18-year-old Helena Muffly wrote exactly 100 years ago today:
Monday, November 10, 1913: Am trying to fix one of my winter <missing word>. Wonder how it will turn out. I am good at doing awful sewing.
Her middle-aged granddaughter’s comments 100 years later:
I understand. I’m also good at doing awful sewing.
I’m not a good seamstress because I’m not a careful sewer and tend to take shortcuts. Were you the same? Did you skip steps like basting?
Here’s basting directions from a hundred-year-old book:
Bastings are temporary stitches used to hold two or more pieces of material together while putting in the permanent stitches. Careful basting is essential to successful sewing.

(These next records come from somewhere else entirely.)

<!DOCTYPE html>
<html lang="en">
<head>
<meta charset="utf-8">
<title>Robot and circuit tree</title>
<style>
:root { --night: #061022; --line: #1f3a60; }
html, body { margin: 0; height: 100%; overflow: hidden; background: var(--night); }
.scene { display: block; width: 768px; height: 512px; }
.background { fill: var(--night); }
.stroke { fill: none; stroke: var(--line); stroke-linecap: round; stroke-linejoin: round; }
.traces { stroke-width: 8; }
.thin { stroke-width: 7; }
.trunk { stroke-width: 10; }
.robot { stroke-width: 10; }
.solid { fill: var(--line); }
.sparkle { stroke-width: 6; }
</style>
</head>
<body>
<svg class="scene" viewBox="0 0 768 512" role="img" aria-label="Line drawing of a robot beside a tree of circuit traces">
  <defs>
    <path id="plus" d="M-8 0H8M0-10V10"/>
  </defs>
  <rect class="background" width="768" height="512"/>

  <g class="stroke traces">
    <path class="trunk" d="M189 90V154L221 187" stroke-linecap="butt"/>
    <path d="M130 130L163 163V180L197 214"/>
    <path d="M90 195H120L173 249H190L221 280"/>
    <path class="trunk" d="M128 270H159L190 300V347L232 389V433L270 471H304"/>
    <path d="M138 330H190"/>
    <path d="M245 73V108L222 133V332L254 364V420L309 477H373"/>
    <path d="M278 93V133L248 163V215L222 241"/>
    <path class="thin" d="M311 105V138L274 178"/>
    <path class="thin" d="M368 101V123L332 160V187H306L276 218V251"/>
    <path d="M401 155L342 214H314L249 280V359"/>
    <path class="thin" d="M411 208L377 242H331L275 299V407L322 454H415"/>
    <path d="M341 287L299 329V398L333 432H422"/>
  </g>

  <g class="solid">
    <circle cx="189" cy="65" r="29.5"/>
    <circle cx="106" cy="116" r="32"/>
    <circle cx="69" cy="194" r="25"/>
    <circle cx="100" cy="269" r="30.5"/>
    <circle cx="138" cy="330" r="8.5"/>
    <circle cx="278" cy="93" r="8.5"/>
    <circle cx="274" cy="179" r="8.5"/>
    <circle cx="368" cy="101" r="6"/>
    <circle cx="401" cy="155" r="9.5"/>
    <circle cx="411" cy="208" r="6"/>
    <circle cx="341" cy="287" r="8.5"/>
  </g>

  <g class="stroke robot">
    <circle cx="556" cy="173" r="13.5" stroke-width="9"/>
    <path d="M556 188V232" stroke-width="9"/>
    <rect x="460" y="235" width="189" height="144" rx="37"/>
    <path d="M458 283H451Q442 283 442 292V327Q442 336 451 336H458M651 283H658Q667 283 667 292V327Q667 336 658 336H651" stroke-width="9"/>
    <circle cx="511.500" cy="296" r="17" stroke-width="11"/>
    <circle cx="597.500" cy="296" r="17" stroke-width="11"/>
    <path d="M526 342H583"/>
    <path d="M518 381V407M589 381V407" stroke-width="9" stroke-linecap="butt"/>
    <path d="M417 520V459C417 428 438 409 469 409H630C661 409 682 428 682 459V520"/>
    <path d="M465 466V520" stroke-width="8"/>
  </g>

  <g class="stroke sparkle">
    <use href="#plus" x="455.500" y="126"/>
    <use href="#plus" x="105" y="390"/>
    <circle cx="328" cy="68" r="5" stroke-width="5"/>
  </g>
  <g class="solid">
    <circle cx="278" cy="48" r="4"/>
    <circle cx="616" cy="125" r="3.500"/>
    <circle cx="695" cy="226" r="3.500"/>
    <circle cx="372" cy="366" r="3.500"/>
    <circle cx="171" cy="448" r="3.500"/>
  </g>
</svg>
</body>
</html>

There are four kinds of bastings.
Even Bastings start with a knot of the right side so that they may be easily removed. Pass the needle over and through the material making the stitches and spaces the same length. To fasten the thread, take two stitches over the last one made. (Fig. 1)
Uneven Bastings are made by the method just described for even bastings, except that the stitches and spaces are of unequal length. The stiches taken upon the needle are about a third shorter than the space covered by the thread. (Fig. 2)
Combination Bastings are used on seams where extra firmness is desired for close fitting. They are made by taking, alternately, one long stitch and two short stitches. (Fig. 3)
Diagonal Bastings are slanting and used in dressmaking to secure the outside material to its lining, particularly where the lining is eased on to the material, as is often the case in waist-making. The method is shown in Fig. 4.
The Dressmaker (The Butterick Publishing Company, 1911)